- Don’t use headphones. The audio that’s created here won’t be used, so background noise isn’t important. You don’t even have to actually sing if you don’t want to—just try to closely match your mouth movements to your recorded voice.
Start recording video, and stand with a pleasant (or passionate) expression for at least 2 seconds BEFORE starting the Soundtrap recording. This juggling act might be the most challenging part of the whole process! Try to figure out a way to turn on the audio without bending over. (One suggestion: Play the Soundtrap recording on your phone, which if held in your hand won’t be visible.)
- Lip sync with passion!
- Repeat until you get a video that makes you happy.
Send your video
After you are satisfied with your recording, you’ll send it to Mark. There are three ways to do this:
Send your video file to DropBox
- Go to the app on your phone or computer where you can see your new video (usually called Photos or Gallery, depending on your device).

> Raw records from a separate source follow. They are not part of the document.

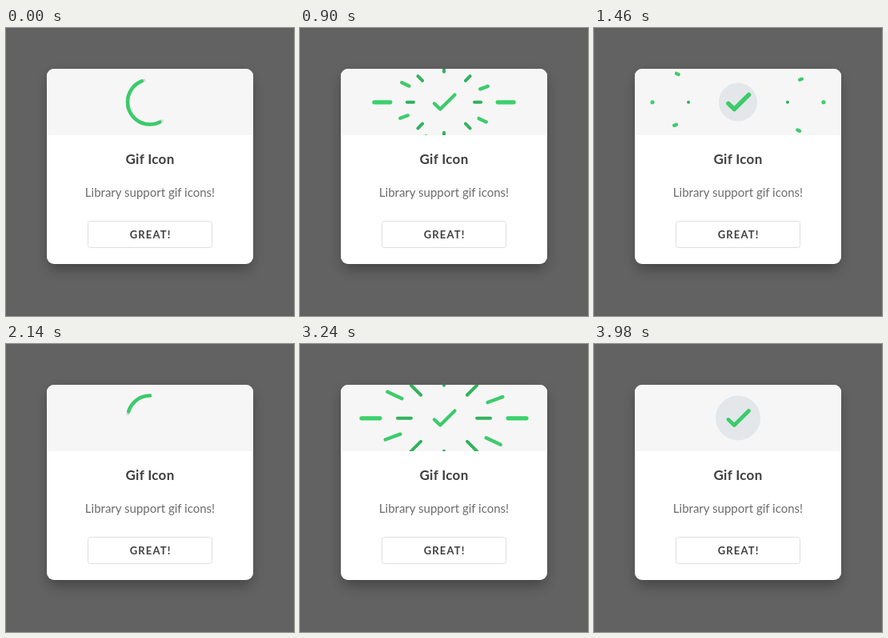
An HTML page for the animation above (4 s loop, 360 by 360 pixels).

```html
<!DOCTYPE html>
<html lang="en">
<head>
<meta charset="utf-8">
<title>Success dialog</title>
<style>
  html, body { margin: 0; width: 100%; height: 100%; overflow: hidden; background: #626262; }
  svg { display: block; width: 100vw; height: 100vh; }
  text { font-family: Lato, "Open Sans", sans-serif; text-anchor: middle; }
  .stroke { fill: none; stroke-linecap: round; stroke-linejoin: round; }
</style>
</head>
<body>
<svg viewBox="0 0 360 360">
  <defs>
    <clipPath id="card"><rect x="51" y="51" width="258" height="244" rx="9"/></clipPath>
    <clipPath id="header"><rect x="51" y="51" width="258" height="83"/></clipPath>
    <filter id="blur" x="-20%" y="-20%" width="140%" height="140%"><feGaussianBlur stdDeviation="8"/></filter>
  </defs>
  <rect width="360" height="360" fill="#626262"/>
  <rect x="53" y="59" width="254" height="243" rx="9" fill="#000" opacity=".3" filter="url(#blur)"/>
  <g clip-path="url(#card)">
    <rect x="51" y="51" width="258" height="244" fill="#fff"/>
    <rect x="51" y="51" width="258" height="83" fill="#f6f6f6"/>
    <g clip-path="url(#header)">
      <g id="rays"></g>
      <circle id="disc" cx="180" cy="92.5" fill="#e3e7e9"/>
      <path id="ghost" class="stroke" stroke="#9aa8a0" stroke-width="4" opacity=".4"/>
      <path id="tick" class="stroke" stroke="#3bcb6b"/>
    </g>
  </g>
  <text x="180" y="169.5" font-size="17" font-weight="700" letter-spacing=".3" fill="#404040">Gif Icon</text>
  <text x="180" y="210.5" font-size="15" fill="#6c6c6c">Library support gif icons!</text>
  <rect x="102.5" y="241.5" width="155" height="33" rx="3" fill="#fff" stroke="#dedede"/>
  <text x="180.7" y="262.7" font-size="13" font-weight="700" letter-spacing="1.2" fill="#404040">GREAT!</text>
</svg>
<script>
const LOOP = 4000, CYCLE = 2260, LEAD = 190;
const $ = id => document.getElementById(id);
const set = (el, attrs) => { for (const k in attrs) el.setAttribute(k, attrs[k]); };

// Linear interpolation through [time, value] stops.
function track(t, stops) {
  if (t <= stops[0][0]) return stops[0][1];
  for (let i = 1; i < stops.length; i++) {
    const [t0, v0] = stops[i - 1], [t1, v1] = stops[i];
    if (t <= t1) return v0 + (v1 - v0) * (t - t0) / (t1 - t0);
  }
  return stops[stops.length - 1][1];
}

// The spinner runs counter-clockwise and flows into the check mark.
const spin = "M180 64.5A28 28 0 0 0 180 120.5A28 28 0 0 0 180 64.5A28 28 0 0 0 160.2 72.7";
const entry = "C157 76 161 87 167.5 94", check = "L175.3 101.5L193.5 83.5";
const tick = $("tick"), ghost = $("ghost");
const measure = d => { tick.setAttribute("d", d); return tick.getTotalLength(); };
const checkStart = measure(spin + entry), pathEnd = measure(spin + entry + check);
ghost.setAttribute("d", spin + entry + check);

const headStops = [[0, 0], [70, 35], [190, 100], [610, pathEnd - 9], [690, pathEnd]];
const tailStops = [[0, 0], [70, 0], [190, 10], [610, checkStart - 9], [690, checkStart]];

const kinds = {
  long: {
    color: "#3bd16b", width: 5.2, angles: [0, 180],
    head: [[980, 36], [1090, 87], [1170, 103], [1300, 107]],
    tail: [[980, 36], [1090, 67], [1170, 80], [1500, 106.9]]
  },
  mid: {
    color: "#3fcb6d", width: 4.4, angles: [25, 160, 205, 340, 118, 258],
    head: [[980, 30], [1090, 58], [1170, 78], [1350, 85]],
    tail: [[980, 30], [1090, 48], [1170, 58], [1650, 82]]
  },
  short: {
    color: "#32b25e", width: 4, angles: [0, 45, 90, 135, 180, 225, 270, 315],
    head: [[980, 28], [1090, 46], [1170, 58], [1350, 62]],
    tail: [[980, 28], [1090, 38], [1170, 41], [1550, 61.9]]
  }
};

const rays = Object.values(kinds).flatMap(kind => kind.angles.map(angle => {
  const el = document.createElementNS("http://www.w3.org/2000/svg", "line");
  set(el, { class: "stroke", stroke: kind.color, transform: `translate(180 92.8) rotate(${angle})` });
  $("rays").append(el);
  return { el, kind };
}));

function dash(el, from, to) {
  set(el, { "stroke-dasharray": `${Math.max(0.01, to - from)} 9999`, "stroke-dashoffset": -from });
}

function render(time) {
  const t = (time % LOOP + LEAD) % CYCLE;
  const head = track(t, headStops), tail = track(t, tailStops);
  dash(tick, tail, head);
  tick.setAttribute("stroke-width", track(t, [[610, 4.6], [900, 4.2], [1520, 4.2], [1650, 5.5], [1730, 4.7]]));
  dash(ghost, Math.max(0, tail - 3), head + 3);
  ghost.style.display = t < 500 ? "" : "none";

  const shrink = track(t, [[1650, 1], [1730, 0]]);
  $("rays").style.display = t > 980 && t < 1730 ? "" : "none";
  for (const { el, kind } of rays)
    set(el, { x1: track(t, kind.tail), x2: track(t, kind.head), "stroke-width": kind.width * shrink });

  $("disc").setAttribute("r", track(t, [[1520, 0], [1650, 24], [1725, 28]]));
}

const start = performance.now();
function tickFrame() {
  render(performance.now() - start);
  requestAnimationFrame(tickFrame);
}
tickFrame();
</script>
</body>
</html>
```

- Share it to your favorite place to save files. This might be your computer’s Downloads folder or Dropbox—again, this will depend on what device you’re using. The goal is to get the video in a place where you can easily upload it to Mark, which tends to be easier on a Mac or PC than on a phone or tablet.

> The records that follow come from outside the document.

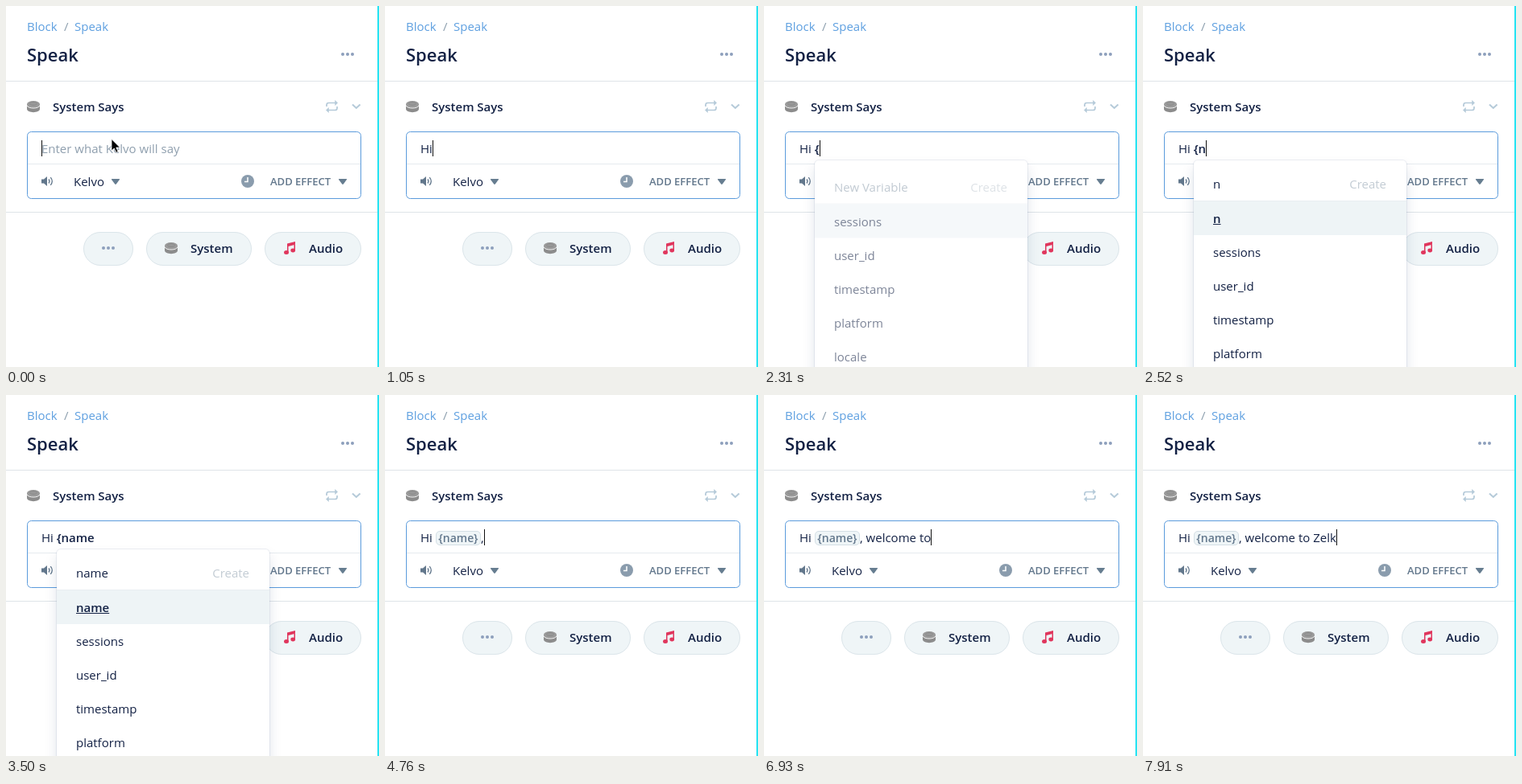
These frames come from a looping animation (463 by 449 pixels, 8000 ms). An HTML page:

```html
<!DOCTYPE html>
<html lang="en">
<head>
<meta charset="utf-8">
<title>Speak block</title>
<style>
  html, body { margin: 0; width: 100%; height: 100%; overflow: hidden; background: #fff; }
  body { position: relative; font: 15px "Open Sans", sans-serif; color: #132144; }
  svg, #editor, #menu { position: absolute; }
  svg { left: 0; top: 0; }
  text { fill: #132144; }
  .semi, b { font-weight: 600; }
  #editor { left: 44px; top: 167px; line-height: 20px; white-space: pre; }
  #caret { position: absolute; top: 0; width: 1px; height: 20px; background: #111; }
  .hint { color: #8f9fae; }
  .chip { display: inline-block; box-sizing: border-box; height: 18px; padding: 0 2.6px;
    font-size: 14px; line-height: 16px; color: #62778c; background: #eff5f7;
    border: 1px solid #d4dfe5; border-radius: 5px; }
  #menu { left: 63px; top: 192px; width: 264px; height: 300px; background: #fff; border-radius: 5px;
    overflow: hidden; box-shadow: 0 0 0 1px rgba(17,49,96,.07), 0 8px 16px rgba(17,49,96,.13); }
  #head { display: flex; justify-content: space-between; height: 50px; line-height: 59px;
    padding: 0 25px 0 24px; border-bottom: 1px solid #e8eef1; }
  #head span + span { color: #c3ccd4; }
  #rows div { height: 42px; line-height: 42px; padding-left: 24px; }
  #rows div:first-child { background: #eef4f6; }
  #rows b { text-decoration: underline; }
</style>
</head>
<body>
<svg width="463" height="449" fill="none">
  <defs>
    <g id="dots" fill="#8d9fbc"><circle cx="-6" r="2"/><circle r="2"/><circle cx="6" r="2"/></g>
    <path id="down" d="M-4.5-3.5h9q1 0 .4.9L.8 3q-.8.9-1.6 0L-4.9-2.6q-.6-.9.4-.9z" fill="#667d90"/>
    <g id="puck">
      <path d="M-8-2.5v5.5c0 5.5 16 5.5 16 0v-5.500z" fill="#8c8c8c"/>
      <ellipse cy="-2.800" rx="8" ry="4.200" fill="#9a9a9a"/>
      <path d="M-8-1.500c1 4.700 15 4.700 16 0" stroke="#fff" stroke-width=".9"/>
      <ellipse cy="-3.500" rx="4.500" ry="1.800" stroke="#858585" stroke-width=".8"/>
    </g>
  </defs>

  <g font-size="15">
    <text x="26" y="31" style="fill:#5d9fe0">Block</text>
    <text x="72" y="31" style="fill:#8d9fae">/</text>
    <text x="85" y="31" style="fill:#5d9fe0">Speak</text>
    <text x="26" y="69" class="semi" font-size="22">Speak</text>
    <text x="58" y="130.500" class="semi">System Says</text>
    <text x="84" y="223.500">Kelvo</text>
    <text x="328" y="222.700" class="semi" font-size="13" style="fill:#62778c">ADD EFFECT</text>
  </g>
  <use href="#dots" x="424" y="60"/>
  <path d="M0 93.500h461M0 256.500h461" stroke="#dfe4e8"/>
  <use href="#puck" x="34" y="125"/>

  <g stroke="#b5cad9" stroke-width="1.700">
    <path d="M398 125v-2q0-2.500 2.500-2.500h9M411 125v2q0 2.500-2.500 2.500h-9"/>
    <path d="M408.500 117.500l3.200 3-3.200 3zM400.500 126.500l-3.200 3 3.200 3z" fill="#b5cad9" stroke-width=".5"/>
    <path d="M430 122.500l4.800 4.500 4.800-4.500" stroke-width="2"/>
  </g>

  <rect x="26.500" y="156.500" width="414" height="83" rx="5" stroke="#5b9bdc"/>
  <path d="M27 196.500h413" stroke="#e6ebef"/>
  <path d="M44 215.500h3l4-3.500v12l-4-3.500h-3z" fill="#62778c"/>
  <path d="M53 215.500q2 2.500 0 5M55.300 213.200q4 4.800 0 9.600" stroke="#62778c" stroke-width="1.300"/>
  <use href="#down" x="136" y="218.500"/>
  <use href="#down" x="418" y="218.500"/>
  <circle cx="300" cy="218" r="8" fill="#8a9cad"/>
  <path d="M300 213v5.500h-4" stroke="#fff" stroke-width="1.500"/>

  <g fill="#eff5f7" stroke="#dbe5ea">
    <rect x="96.500" y="281.500" width="61" height="41" rx="20.500"/>
    <rect x="174.500" y="281.500" width="130" height="41" rx="20.500"/>
    <rect x="321.500" y="281.500" width="119" height="41" rx="20.500"/>
  </g>
  <use href="#dots" x="127" y="301"/>
  <use href="#puck" x="205" y="301"/>
  <g class="semi" font-size="15">
    <text x="229" y="306.500">System</text>
    <text x="376" y="306.500">Audio</text>
  </g>
  <g fill="#e0365d">
    <path d="M349 295.500l10-2.500v3.700l-8.500 2.200v7.300H349zM357.500 295H359v9h-1.500z"/>
    <ellipse cx="348" cy="306.500" rx="3" ry="2.500"/>
    <ellipse cx="356.200" cy="304" rx="2.900" ry="2.400"/>
  </g>
  <path d="M462 0v449" stroke="#25e3f2" stroke-width="2"/>
</svg>

<div id="editor"><span id="typed"></span><span id="caret"></span><span id="hint" class="hint">Enter what Kelvo will say</span></div>

<div id="menu"><div id="content">
  <div id="head"><span id="query"></span><span>Create</span></div>
  <div id="rows"></div>
</div></div>

<svg id="pointer" width="463" height="200">
  <path d="M131 165.500v14.500l3.300-3 2.400 5.300 2.500-1.100-2.400-5.200h4.700z" fill="#000" stroke="#fff" stroke-width=".8"/>
</svg>

<script>
const LOOP = 8000, TICK = 70, MENU_OPEN = 2170, MENU_FADE = 280;
const variables = ["sessions", "user_id", "timestamp", "platform", "locale"];

const keys = [
  [560, "H"], [1050, "i"], [1680, " "], [2100, "{"],
  [2450, "n"], [2590, "a"], [2660, "m"], [2940, "e"], [3640, "}"],
  [4340, ","], [4900, " "],
  [5600, "w"], [5740, "e"], [5810, "l"], [5950, "c"], [6090, "o"], [6230, "m"], [6440, "e"],
  [6580, " "], [6720, "t"], [6860, "o"], [7070, " "],
  [7350, "Z"], [7630, "e"], [7770, "l"], [7910, "k"]
];
const caretOff = [70, 1540, 3500, 4200, 5460];

const el = id => document.getElementById(id);
const show = (id, on) => { el(id).style.visibility = on ? "visible" : "hidden"; };
const bold = s => s.endsWith("}") ? `<b class="chip">${s}</b>` : `<b>${s}</b>`;
let lastText = null;

function setText(text, query) {
  if (text === lastText) return;
  lastText = text;
  el("typed").innerHTML = text.replace(/{\w*}?/, bold);
  el("hint").style.display = text ? "none" : "inline";
  el("query").textContent = query || "New Variable";
  el("query").className = query ? "" : "hint";
  el("rows").innerHTML = [...(query ? [bold(query)] : []), ...variables]
    .map(name => `<div>${name}</div>`).join("");
}

function draw(now) {
  const t = Math.floor(now % LOOP / TICK) * TICK;
  const pressed = keys.filter(([at]) => at <= t);
  const text = pressed.map(([, key]) => key).join("");
  const query = text.match(/{(\w*)$/)?.[1];
  const lastKey = pressed.length ? pressed[pressed.length - 1][0] : 0;

  setText(text, query);
  show("caret", !caretOff.some(at => at <= t && at > lastKey));
  show("pointer", t < 700);
  show("menu", query !== undefined && t >= MENU_OPEN);

  const p = Math.min(1, Math.max(0, (t - MENU_OPEN) / MENU_FADE));
  el("content").style.opacity = 0.1 + 0.9 * p;
  el("content").style.transform = `translateY(${7 * (1 - p)}px)`;
}

const start = performance.now();
(function frame() {
  draw(performance.now() - start);
  requestAnimationFrame(frame);
})();
</script>
</body>
</html>
```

- Mark will send an email with a special Dropbox link just for videos for each particular song. Clicking on the link will open your browser to a page that looks like this:
Click “Add files” and then “Files from Computer.”

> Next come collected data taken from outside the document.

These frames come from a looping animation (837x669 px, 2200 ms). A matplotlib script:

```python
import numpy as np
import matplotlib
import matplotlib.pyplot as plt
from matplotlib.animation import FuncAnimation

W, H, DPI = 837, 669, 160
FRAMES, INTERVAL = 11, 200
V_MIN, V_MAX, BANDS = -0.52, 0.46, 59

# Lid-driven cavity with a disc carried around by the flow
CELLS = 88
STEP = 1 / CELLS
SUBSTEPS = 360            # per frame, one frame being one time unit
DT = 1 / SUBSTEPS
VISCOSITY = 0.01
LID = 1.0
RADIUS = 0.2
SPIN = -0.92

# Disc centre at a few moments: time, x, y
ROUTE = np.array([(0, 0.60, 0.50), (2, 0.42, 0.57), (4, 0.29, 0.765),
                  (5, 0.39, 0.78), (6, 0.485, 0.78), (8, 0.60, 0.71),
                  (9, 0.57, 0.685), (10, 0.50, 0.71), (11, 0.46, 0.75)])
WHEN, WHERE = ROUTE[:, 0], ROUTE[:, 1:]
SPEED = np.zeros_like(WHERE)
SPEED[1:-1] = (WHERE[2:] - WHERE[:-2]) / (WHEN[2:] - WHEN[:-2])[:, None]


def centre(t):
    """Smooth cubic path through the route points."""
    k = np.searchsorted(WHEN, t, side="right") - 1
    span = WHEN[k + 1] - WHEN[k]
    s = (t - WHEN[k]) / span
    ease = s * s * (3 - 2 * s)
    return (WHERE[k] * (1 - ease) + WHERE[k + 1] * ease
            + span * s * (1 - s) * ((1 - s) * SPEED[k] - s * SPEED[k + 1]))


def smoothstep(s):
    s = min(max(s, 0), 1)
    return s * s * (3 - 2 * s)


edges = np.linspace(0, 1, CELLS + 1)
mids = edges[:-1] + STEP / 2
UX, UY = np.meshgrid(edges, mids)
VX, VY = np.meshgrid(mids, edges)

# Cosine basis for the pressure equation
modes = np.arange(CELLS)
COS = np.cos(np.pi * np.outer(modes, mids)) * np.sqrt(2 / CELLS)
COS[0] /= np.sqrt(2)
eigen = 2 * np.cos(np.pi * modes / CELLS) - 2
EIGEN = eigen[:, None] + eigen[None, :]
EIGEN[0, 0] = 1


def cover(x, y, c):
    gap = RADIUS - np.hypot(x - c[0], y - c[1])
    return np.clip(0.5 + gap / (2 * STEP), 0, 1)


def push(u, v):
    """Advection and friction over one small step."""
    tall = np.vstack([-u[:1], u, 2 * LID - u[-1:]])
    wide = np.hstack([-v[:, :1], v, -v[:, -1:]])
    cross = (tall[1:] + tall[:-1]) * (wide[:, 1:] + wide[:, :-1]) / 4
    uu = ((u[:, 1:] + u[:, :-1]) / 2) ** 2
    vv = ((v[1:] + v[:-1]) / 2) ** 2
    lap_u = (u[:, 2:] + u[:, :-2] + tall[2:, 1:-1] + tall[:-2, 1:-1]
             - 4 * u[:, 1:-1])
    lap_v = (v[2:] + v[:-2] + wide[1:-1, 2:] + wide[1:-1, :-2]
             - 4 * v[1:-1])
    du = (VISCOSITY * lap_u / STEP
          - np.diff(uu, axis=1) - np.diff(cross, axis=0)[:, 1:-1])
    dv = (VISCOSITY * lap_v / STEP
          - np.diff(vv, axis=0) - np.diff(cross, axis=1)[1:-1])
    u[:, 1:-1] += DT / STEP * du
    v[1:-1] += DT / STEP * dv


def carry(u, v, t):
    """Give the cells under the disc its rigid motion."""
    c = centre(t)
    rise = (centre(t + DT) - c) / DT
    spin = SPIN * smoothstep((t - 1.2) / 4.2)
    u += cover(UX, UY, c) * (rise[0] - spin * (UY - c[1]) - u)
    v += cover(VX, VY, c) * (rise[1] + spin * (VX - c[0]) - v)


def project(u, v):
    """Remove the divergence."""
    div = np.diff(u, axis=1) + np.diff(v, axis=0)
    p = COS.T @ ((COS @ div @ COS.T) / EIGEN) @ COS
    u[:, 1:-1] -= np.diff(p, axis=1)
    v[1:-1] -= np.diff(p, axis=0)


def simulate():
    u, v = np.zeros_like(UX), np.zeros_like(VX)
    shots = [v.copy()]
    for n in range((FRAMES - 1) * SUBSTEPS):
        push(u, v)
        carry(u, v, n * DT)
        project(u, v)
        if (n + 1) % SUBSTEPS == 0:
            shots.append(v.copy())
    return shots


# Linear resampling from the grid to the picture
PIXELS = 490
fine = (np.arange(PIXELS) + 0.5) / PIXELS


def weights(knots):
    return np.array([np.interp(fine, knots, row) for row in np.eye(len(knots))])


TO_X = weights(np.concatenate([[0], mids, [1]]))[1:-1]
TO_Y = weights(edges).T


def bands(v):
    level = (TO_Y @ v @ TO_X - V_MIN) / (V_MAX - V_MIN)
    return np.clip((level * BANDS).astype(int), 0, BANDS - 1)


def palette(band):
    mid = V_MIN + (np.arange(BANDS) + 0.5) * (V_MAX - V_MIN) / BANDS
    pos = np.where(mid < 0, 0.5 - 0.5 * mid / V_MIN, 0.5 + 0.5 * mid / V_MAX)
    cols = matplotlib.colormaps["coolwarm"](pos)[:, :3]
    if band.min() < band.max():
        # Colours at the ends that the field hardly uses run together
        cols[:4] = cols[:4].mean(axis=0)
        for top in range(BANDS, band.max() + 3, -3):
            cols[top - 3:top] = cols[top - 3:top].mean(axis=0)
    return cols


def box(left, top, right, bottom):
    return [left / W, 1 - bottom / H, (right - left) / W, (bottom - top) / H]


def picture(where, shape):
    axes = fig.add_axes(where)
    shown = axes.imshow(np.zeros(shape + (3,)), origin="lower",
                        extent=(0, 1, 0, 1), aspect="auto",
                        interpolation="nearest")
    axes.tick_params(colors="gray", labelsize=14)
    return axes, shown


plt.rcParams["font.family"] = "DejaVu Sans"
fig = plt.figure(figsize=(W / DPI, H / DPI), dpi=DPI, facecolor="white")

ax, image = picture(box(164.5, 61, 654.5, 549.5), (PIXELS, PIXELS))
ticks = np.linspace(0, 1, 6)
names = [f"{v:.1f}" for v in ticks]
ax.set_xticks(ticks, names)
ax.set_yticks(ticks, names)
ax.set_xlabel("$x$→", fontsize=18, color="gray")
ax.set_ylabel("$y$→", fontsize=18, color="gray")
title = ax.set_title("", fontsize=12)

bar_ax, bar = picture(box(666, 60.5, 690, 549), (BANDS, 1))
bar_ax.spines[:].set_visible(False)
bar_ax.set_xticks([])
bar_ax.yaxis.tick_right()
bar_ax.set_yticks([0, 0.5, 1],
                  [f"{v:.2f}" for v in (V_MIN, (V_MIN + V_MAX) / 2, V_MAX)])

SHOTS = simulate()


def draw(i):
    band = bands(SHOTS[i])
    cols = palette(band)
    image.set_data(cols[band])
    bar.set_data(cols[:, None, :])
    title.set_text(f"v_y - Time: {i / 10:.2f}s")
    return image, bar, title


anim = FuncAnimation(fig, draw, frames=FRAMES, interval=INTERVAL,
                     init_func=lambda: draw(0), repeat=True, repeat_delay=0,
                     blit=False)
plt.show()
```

- 3/12/21 UPDATE: It appears that Dropbox now requires you to register as a user—and in the case of the iPhone, to download the Dropbox app—before you can add files. So if you are not currently a dropbox user, these added steps will be necessary before you can proceed.
Browse and find the video file. It should have an extension of either .mp4 or .mov.
Double click the file or drag it into the window. The upload will begin. This should take a few minutes. When it’s done, you’ll see a screen that says “Finished uploading. We’ll let Mark Reppert know you uploaded files.”
Pat yourself on the back!
Note: iPhone/iPad users can access their Photos directly from the Dropbox link Mark sends out. So simply click “Add files,” select Photo Library, and select the video. Add your name and email address, and click “Upload,” and you’re done.
Share your video using Google Photos
For this, you’ll need to have the Google Photos app on your device and allow it to access your photos.
- Open Google Photos.
- Select the video file.
- Tap the Share icon.
- Click “Share to …”
- Click Mail or Email.
- Send to firstname.lastname@example.org.
Send your video file via email
Note: At first glance, this might seem to be the easiest option. Unfortunately, video files are large, and not every email server will send them through. So consider this a last resort.
From the Photos or Gallery app, share the video file to email.
Input Mark’s email address: email@example.com
- Hit “send” or “share.”
- Hope for the best.
Questions about any of this? Contact one of the “tres techies”:
Howie (for PC users) Howie.Seay@bd.com
Michael (for Mac users): firstname.lastname@example.org
Mark (for everyone) email@example.com